Overall, the Sake Bomb is a bit of a novelty drink, where people who want to get silly pretend to be drinking actual spirits. And that’s cool if you want to get into the festivities of a white-washed hibachi session, but we chose the Sake Bomb as this week’s featured cocktail because we’re about to learn a bunch of things about sake that will encourage you to broaden your horizons and try sake both on its own and - next episode - as a targeted addition to really great craft cocktails.

Show Notes

At the beginning of the interview, we mention the WSET (Wine & Spirit Education Trust), which is an organization whose business is education. Here are a few links to relevant resources here in the Washington, DC area and beyond.

You can use these resources to find educational opportunities in the wine, spirits, & sake world. Although some of the curricula are being revamped, there are generally four certification levels (I, II, III, & Diploma).

Contact Lara

You can get in touch with Lara to say hello or submit an inquiry about her educational, food styling, or wine/spirits/sake evaluation services.

What is Sake?

Sake is a fermented beverage made from rice. I differs significantly from beer and wine in both its production methods and flavor profile. It is lighter in acidity than most wines, and there are many different quality levels and classifications.

Sake Serivice Temperatures

Sake can be consumed chilled, room temperature, or warmed (see chart below for precise temperatures). One fun experiment to try is to sample a bottle of sake at all three service temperatures to learn how the flavor changes as the temperature varies. To warm sake, a hot water bath or tea light is typically employed, but there are also specialized sake warmers available online for less than $50. Although it is not ideal, you can also use a microwave to warm your sake in a pinch.

Sake Service Temperatures

Storing Your Sake

Sake has a longer shelf life than most wines. Rather than having to consume a bottle within a day or two of opening to avoid spoilage (like a wine), you can store your open bottle of sake at room temperature or in the refrigerator for 1-2 weeks, which makes it a bit more flexible.
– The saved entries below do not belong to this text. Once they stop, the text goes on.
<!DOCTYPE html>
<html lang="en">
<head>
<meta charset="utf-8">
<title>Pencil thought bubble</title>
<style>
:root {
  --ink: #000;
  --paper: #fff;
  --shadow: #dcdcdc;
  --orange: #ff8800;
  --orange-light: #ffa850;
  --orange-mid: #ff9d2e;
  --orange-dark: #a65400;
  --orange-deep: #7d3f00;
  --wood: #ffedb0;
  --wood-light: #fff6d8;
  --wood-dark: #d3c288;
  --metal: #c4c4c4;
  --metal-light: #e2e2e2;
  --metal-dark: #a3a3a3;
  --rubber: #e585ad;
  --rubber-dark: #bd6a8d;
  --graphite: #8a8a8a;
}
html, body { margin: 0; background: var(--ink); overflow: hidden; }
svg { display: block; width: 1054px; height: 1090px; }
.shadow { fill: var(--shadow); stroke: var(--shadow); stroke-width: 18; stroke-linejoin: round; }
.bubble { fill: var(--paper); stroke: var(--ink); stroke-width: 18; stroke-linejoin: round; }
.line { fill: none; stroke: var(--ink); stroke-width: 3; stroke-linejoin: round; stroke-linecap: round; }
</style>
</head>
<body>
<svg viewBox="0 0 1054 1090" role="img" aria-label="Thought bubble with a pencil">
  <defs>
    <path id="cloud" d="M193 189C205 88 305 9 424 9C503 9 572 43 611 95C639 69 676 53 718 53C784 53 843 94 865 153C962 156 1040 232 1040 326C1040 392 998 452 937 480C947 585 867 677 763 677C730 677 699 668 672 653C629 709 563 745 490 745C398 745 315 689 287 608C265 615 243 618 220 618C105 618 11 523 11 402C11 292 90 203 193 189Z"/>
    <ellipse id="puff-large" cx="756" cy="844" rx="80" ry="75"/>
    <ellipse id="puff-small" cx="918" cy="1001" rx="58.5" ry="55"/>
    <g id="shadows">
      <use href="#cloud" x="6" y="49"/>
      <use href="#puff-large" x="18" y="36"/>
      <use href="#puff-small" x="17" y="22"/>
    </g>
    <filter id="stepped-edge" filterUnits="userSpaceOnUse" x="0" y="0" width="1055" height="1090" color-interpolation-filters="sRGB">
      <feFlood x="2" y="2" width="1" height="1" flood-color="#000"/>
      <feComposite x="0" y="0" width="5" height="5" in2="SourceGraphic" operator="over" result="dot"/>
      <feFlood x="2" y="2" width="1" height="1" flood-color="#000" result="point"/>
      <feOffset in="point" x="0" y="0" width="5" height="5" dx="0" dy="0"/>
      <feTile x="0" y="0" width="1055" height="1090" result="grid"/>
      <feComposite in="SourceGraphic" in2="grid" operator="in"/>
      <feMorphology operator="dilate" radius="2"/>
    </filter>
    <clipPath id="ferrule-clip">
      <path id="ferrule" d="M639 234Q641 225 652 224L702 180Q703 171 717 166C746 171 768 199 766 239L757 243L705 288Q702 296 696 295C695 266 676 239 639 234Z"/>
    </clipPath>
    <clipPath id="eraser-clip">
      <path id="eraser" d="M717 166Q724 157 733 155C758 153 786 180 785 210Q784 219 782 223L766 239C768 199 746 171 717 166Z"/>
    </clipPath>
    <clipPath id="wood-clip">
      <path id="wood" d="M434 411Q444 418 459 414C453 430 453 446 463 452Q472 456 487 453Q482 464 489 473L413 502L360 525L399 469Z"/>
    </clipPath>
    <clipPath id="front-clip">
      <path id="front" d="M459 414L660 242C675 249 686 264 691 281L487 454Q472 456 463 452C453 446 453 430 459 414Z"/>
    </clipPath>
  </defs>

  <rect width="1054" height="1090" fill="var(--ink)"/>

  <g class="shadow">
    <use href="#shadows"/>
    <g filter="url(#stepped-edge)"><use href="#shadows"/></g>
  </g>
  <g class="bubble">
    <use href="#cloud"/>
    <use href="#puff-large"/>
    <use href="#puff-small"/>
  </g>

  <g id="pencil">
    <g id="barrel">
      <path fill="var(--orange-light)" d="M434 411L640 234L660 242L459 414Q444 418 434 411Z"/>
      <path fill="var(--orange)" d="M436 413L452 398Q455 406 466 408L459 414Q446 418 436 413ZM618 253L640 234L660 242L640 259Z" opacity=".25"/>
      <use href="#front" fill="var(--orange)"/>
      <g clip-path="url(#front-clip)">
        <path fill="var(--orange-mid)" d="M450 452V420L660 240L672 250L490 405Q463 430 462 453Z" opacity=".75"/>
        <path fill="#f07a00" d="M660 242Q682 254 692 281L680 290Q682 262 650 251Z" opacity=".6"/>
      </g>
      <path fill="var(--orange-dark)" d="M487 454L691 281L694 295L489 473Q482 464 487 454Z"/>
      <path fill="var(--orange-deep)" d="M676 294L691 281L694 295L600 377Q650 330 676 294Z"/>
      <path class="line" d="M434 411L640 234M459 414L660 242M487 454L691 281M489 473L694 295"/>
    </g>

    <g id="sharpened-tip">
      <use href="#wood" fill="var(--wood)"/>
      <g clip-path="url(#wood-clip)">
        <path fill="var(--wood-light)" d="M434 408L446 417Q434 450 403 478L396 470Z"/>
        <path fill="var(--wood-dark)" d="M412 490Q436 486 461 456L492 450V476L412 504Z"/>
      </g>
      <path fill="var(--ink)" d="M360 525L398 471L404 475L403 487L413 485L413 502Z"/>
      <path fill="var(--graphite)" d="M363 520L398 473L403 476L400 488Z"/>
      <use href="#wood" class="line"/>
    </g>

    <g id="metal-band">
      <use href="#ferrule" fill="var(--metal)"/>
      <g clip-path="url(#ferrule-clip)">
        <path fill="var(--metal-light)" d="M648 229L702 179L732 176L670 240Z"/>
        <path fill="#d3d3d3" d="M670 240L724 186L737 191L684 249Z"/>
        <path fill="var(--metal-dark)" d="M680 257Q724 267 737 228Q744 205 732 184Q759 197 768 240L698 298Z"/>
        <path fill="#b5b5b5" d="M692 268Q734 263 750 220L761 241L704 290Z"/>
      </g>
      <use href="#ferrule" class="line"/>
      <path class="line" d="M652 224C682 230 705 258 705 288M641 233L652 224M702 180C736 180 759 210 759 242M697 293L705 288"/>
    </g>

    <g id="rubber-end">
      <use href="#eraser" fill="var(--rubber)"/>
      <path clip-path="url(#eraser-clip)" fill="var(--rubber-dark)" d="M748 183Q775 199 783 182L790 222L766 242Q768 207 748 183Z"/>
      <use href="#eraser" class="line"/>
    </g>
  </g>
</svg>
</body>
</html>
Sake Production


Lara Victoria - getting up close and personal with Koji.

Lara Victoria - getting up close and personal with Koji.

In order to break down the starches in rice into sugars that are accessible to yeast, the sake brewer (or Tōji) will employ a strain of aspergillus that creates important enzymes that eat away at the starches in the rice. This inoculated rice is called Koji, and it is responsible for a unique aspect of the sake making process: parallel fermentation.
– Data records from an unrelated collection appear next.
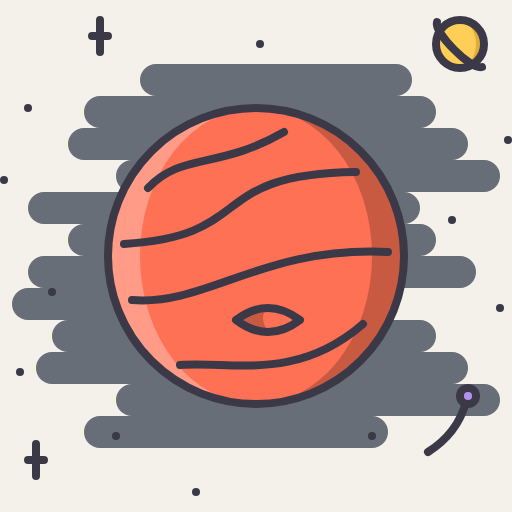
<!DOCTYPE html>
<html lang="en">
<head>
<meta charset="utf-8">
<title>Red planet</title>
<style>
:root {
  --sky: #f4f1ea;
  --cloud: #676e78;
  --ink: #3b3847;
  --planet: #ff7154;
  --planet-light: #ff9b86;
  --planet-dark: #c95a42;
  --sun: #ffce56;
  --sun-dark: #e0ac3c;
  --comet: #b092ee;
}
html, body { margin: 0; height: 100%; overflow: hidden; background: var(--sky); }
svg { display: block; width: 512px; height: 512px; }
.cloud { fill: var(--cloud); }
.line { fill: none; stroke: var(--ink); stroke-width: 8; stroke-linecap: round; stroke-linejoin: round; }
.stars { fill: var(--ink); }
</style>
</head>
<body>
<svg viewBox="0 0 512 512" role="img" aria-label="Red planet with a small ringed planet, a comet and stars">
  <defs>
    <clipPath id="planet-disc"><circle cx="256" cy="256" r="148"/></clipPath>
    <clipPath id="ringed-disc"><circle cx="460" cy="44" r="24"/></clipPath>
    <path id="sparkle" d="M0-16V16M-8 0H8"/>
  </defs>
  <rect width="512" height="512" fill="var(--sky)"/>

  <g class="cloud">
    <rect x="140" y="64" width="272" height="32" rx="16"/>
    <rect x="84" y="96" width="352" height="32" rx="16"/>
    <rect x="68" y="128" width="400" height="32" rx="16"/>
    <rect x="116" y="160" width="384" height="32" rx="16"/>
    <rect x="28" y="192" width="392" height="32" rx="16"/>
    <rect x="68" y="224" width="368" height="32" rx="16"/>
    <rect x="28" y="256" width="448" height="32" rx="16"/>
    <rect x="12" y="288" width="384" height="32" rx="16"/>
    <rect x="52" y="320" width="384" height="32" rx="16"/>
    <rect x="36" y="352" width="432" height="32" rx="16"/>
    <rect x="116" y="384" width="384" height="32" rx="16"/>
    <rect x="84" y="416" width="304" height="32" rx="16"/>
  </g>

  <g id="planet">
    <g clip-path="url(#planet-disc)">
      <rect x="108" y="108" width="148" height="296" fill="var(--planet-light)"/>
      <rect x="256" y="108" width="148" height="296" fill="var(--planet-dark)"/>
      <ellipse cx="256" cy="256" rx="116" ry="148" fill="var(--planet)"/>
    </g>
    <circle class="line" cx="256" cy="256" r="148"/>
    <g class="line">
      <path d="M148 188C182 152 218 170 284 132"/>
      <path d="M124 244C258 236 204 174 356 172"/>
      <path d="M132 300C208 306 262 246 388 252"/>
      <path d="M180 365C232 361 296 382 363 324"/>
    </g>
    <path d="M236 320Q268 296 300 320Q268 344 236 320Z" fill="var(--planet)"/>
    <path d="M236 320Q252 308 268 308Q258 316 268 332Q252 332 236 320Z" fill="var(--planet-dark)"/>
    <path class="line" d="M236 320Q268 296 300 320Q268 344 236 320Z"/>
  </g>

  <g id="ringed-planet">
    <g clip-path="url(#ringed-disc)">
      <rect x="436" y="20" width="48" height="48" fill="var(--sun-dark)"/>
      <ellipse cx="454" cy="44" rx="22" ry="26" fill="var(--sun)"/>
    </g>
    <circle class="line" cx="460" cy="44" r="24"/>
    <path class="line" d="M437 22C434 33 471 70 482 67"/>
  </g>

  <g id="comet">
    <path class="line" d="M466 402C460 424 447 440 428 452"/>
    <circle class="line" cx="468" cy="396" r="8"/>
    <circle cx="468" cy="396" r="4" fill="var(--comet)"/>
  </g>

  <g class="line">
    <use href="#sparkle" x="100" y="36"/>
    <use href="#sparkle" x="36" y="460"/>
  </g>
  <g class="stars">
    <circle cx="260" cy="44" r="4"/>
    <circle cx="28" cy="108" r="4"/>
    <circle cx="4" cy="180" r="4"/>
    <circle cx="508" cy="140" r="4"/>
    <circle cx="452" cy="220" r="4"/>
    <circle cx="500" cy="308" r="4"/>
    <circle cx="52" cy="292" r="4"/>
    <circle cx="20" cy="372" r="4"/>
    <circle cx="116" cy="436" r="4"/>
    <circle cx="372" cy="436" r="4"/>
    <circle cx="196" cy="492" r="4"/>
  </g>
</svg>
</body>
</html>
The Magic of Parallel Fermentation

There are different types of koji that provide the yeast with different access to sugar, so depending on the Tōji’s desired fermentation length and heat, an appropriate strain of koji can be selected. Once the koji is added to the rice mash, it works in parallel with the yeast, with both chemical processes taking place in tandem to generate alcohol, carbon dioxide, heat, and flavor.

Sake Grades & Classifications

Sake is broken down into various classifications based on two primary factors:

  1. The extent to which the rice is polished before production and

  2. Whether or not distilled alcohol is added to create the end product

Junmai Sake

Any sake that does not contain added distilled alcohol, it is called Junmai. This is not necessarily a classification that refers to quality - it’s merely a term used to designate one aspect of the production methods.

Sake Grades

Most rice used to make sake is polished to remove the outer husk that contains problematic proteins and other compounds that can hinder fermentation. The more the rice is polished, the higher the grade.

Honjozo - At least 30% of the rice must be polished away before production.
Ginjo - At least 40% of the rice must be polished away before production
Daiginjo - At least 50% of the rice must be polished away before production

Although the level of polish will affect bottle price, it doesn’t necessarily reflect the quality of the end product - merely the style. It is also worth noting that Honjozos, Ginjos, and Daiginjos can all either be classified as Junmai or non-Junmai.